Would you count the lines in the entries below that contain "wind"? Reply with the number only.

Data to process ::
========

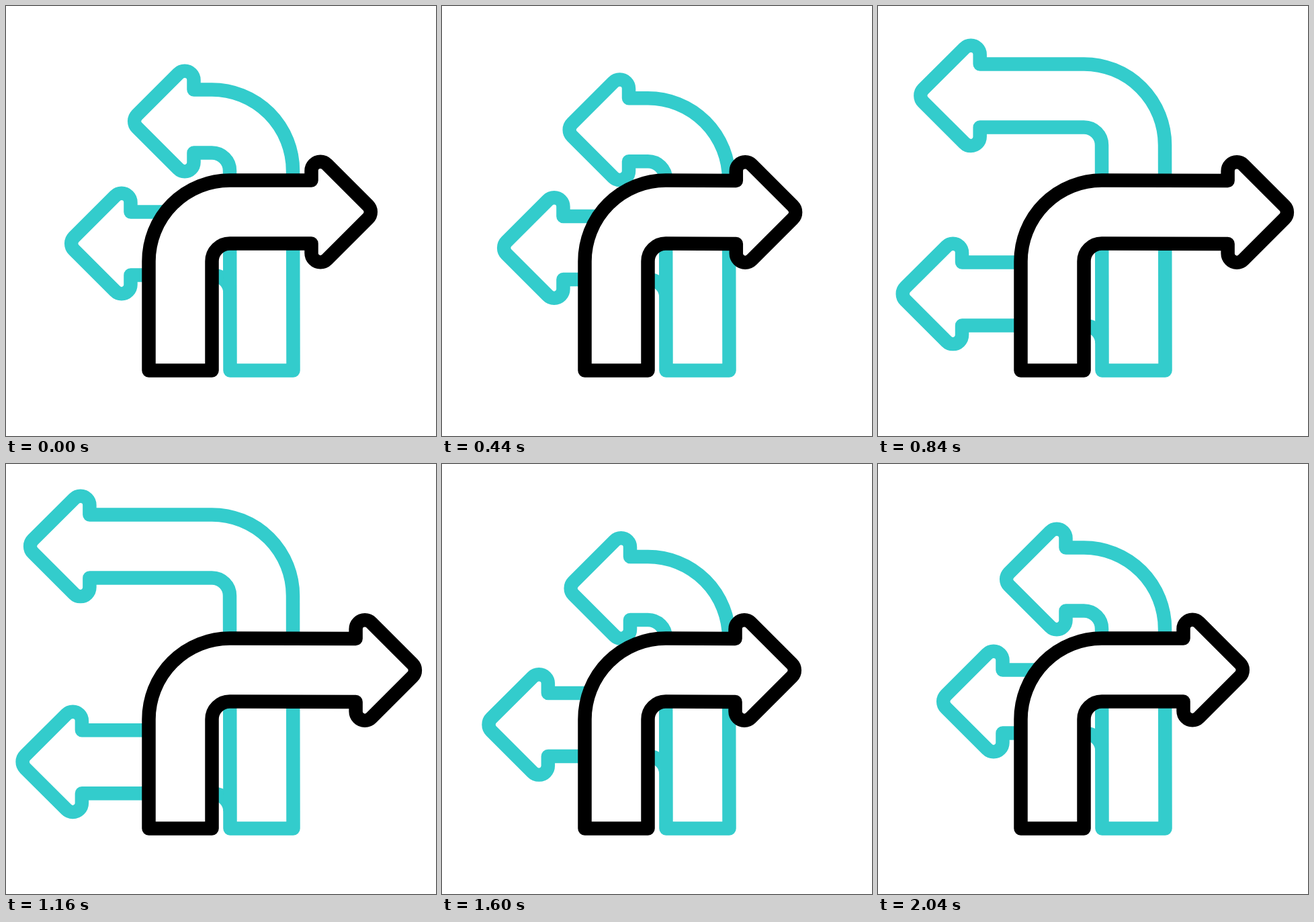
Animation, 640 px wide and 640 px high, one loop 2.2 s. Source, as an HTML page with a canvas:

```html
<!DOCTYPE html>
<html lang="en">
<head>
<meta charset="utf-8">
<title>Turning arrows</title>
<style>
html, body { margin: 0; width: 100%; height: 100%; overflow: hidden; background: #fff; }
canvas { display: block; width: 640px; height: 640px; }
</style>
</head>
<body>
<canvas id="stage" width="640" height="640"></canvas>
<script>
const ctx = document.getElementById('stage').getContext('2d');
const SIZE = 640, LOOP = 2200, STEP = 40;
const TEAL = '#33cccc', BLACK = '#000';

// Arrow geometry: a shaft that rises from its base and bends to the left.
const LEFT = 333.5, WIDTH = 94, RIGHT = LEFT + WIDTH, BASE = 542.5;
const BEND = 307, OUTER = 120.5, INNER = OUTER - WIDTH;
const CORNER = 13.5, NOTCH = 98.5, RISE = 14.2, STROKE = 20.5;

// Shared beats: wind up, then stretch out, return and settle.
const START = 200, WOUND = 400, END = 2020;

const clamp = u => Math.min(1, Math.max(0, u));
const smooth = u => u * u * (3 - 2 * u);

// Timing curve with horizontal tangents; x is the reach of the second handle.
function softLanding(x) {
  return u => {
    let lo = 0, hi = 1;
    for (let i = 0; i < 30; i++) {
      const s = (lo + hi) / 2, r = 1 - s;
      if (r * r * s + 3 * r * s * s * x + s ** 3 < u) lo = s; else hi = s;
    }
    return smooth(lo);
  };
}

const ramp = (t, from, to, ease = smooth) => ease(clamp((t - from) / (to - from)));

const low = {
  color: TEAL, tip: 87, top: 306.5, wind: { x: -4.5, y: 5.8 }, stretch: { x: -68.2, y: 84.2 },
  out: 1200, turn: 1320, home: 1780, ease: softLanding(0.25), headOnly: true
};
const high = {
  color: TEAL, tip: 181, top: 124.5, wind: { x: 0.5, y: 13.5 }, stretch: { x: -155.6, y: -62.6 },
  out: 1000, turn: 1200, home: 1600, bend: BEND - 0.5
};
const front = {
  color: BLACK, tip: 87, top: 259.5, wind: { x: 18, y: 0.5 }, stretch: { x: -102, y: 0 },
  out: 1000, turn: 1000, home: 1600, pinned: true
};

function drawArrow(arrow, t) {
  const wind = ramp(t, START, WOUND) - ramp(t, arrow.home, END);
  const stretch = ramp(t, WOUND, arrow.out, arrow.ease) - ramp(t, arrow.turn, arrow.home);
  const tip = arrow.tip + wind * arrow.wind.x + stretch * arrow.stretch.x;
  const top = arrow.top + wind * arrow.wind.y + stretch * arrow.stretch.y;
  const { bend = BEND } = arrow;
  const bendY = (arrow.pinned ? arrow.top : top) + OUTER;
  const bottom = top + WIDTH, notch = tip + NOTCH, headX = notch - CORNER;
  const right = Math.PI / 2, slant = Math.PI * 3 / 4;

  ctx.beginPath();
  if (arrow.headOnly) {
    ctx.moveTo(260, top);
  } else {
    ctx.moveTo(RIGHT, BASE);
    ctx.arc(bend, bendY, OUTER, 0, -right, true);
  }
  ctx.lineTo(notch, top);
  ctx.arc(headX, top - RISE, CORNER, 0, -slant, true);
  ctx.arc(tip + 23.7, top + WIDTH / 2, CORNER, -slant, slant, true);
  ctx.arc(headX, bottom + RISE, CORNER, slant, 0, true);
  ctx.lineTo(notch, bottom);
  ctx.arc(bend, bendY, INNER, -right, 0);
  if (!arrow.headOnly) {
    ctx.lineTo(LEFT, BASE);
    ctx.closePath();
  }
  ctx.fillStyle = '#fff';
  ctx.fill();
  ctx.strokeStyle = arrow.color;
  ctx.stroke();
}

function draw(t) {
  ctx.fillStyle = '#fff';
  ctx.fillRect(0, 0, SIZE, SIZE);
  ctx.lineWidth = STROKE;
  ctx.lineJoin = 'round';
  drawArrow(low, t);
  drawArrow(high, t);
  ctx.save();
  ctx.translate(SIZE, 0);
  ctx.scale(-1, 1);
  drawArrow(front, t);
  ctx.restore();
}

const begin = performance.now();
function tick() {
  const t = (performance.now() - begin) % LOOP;
  draw(Math.floor(t / STEP) * STEP);
  requestAnimationFrame(tick);
}
tick();
</script>
</body>
</html>
```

========

Result of the exercise :: 7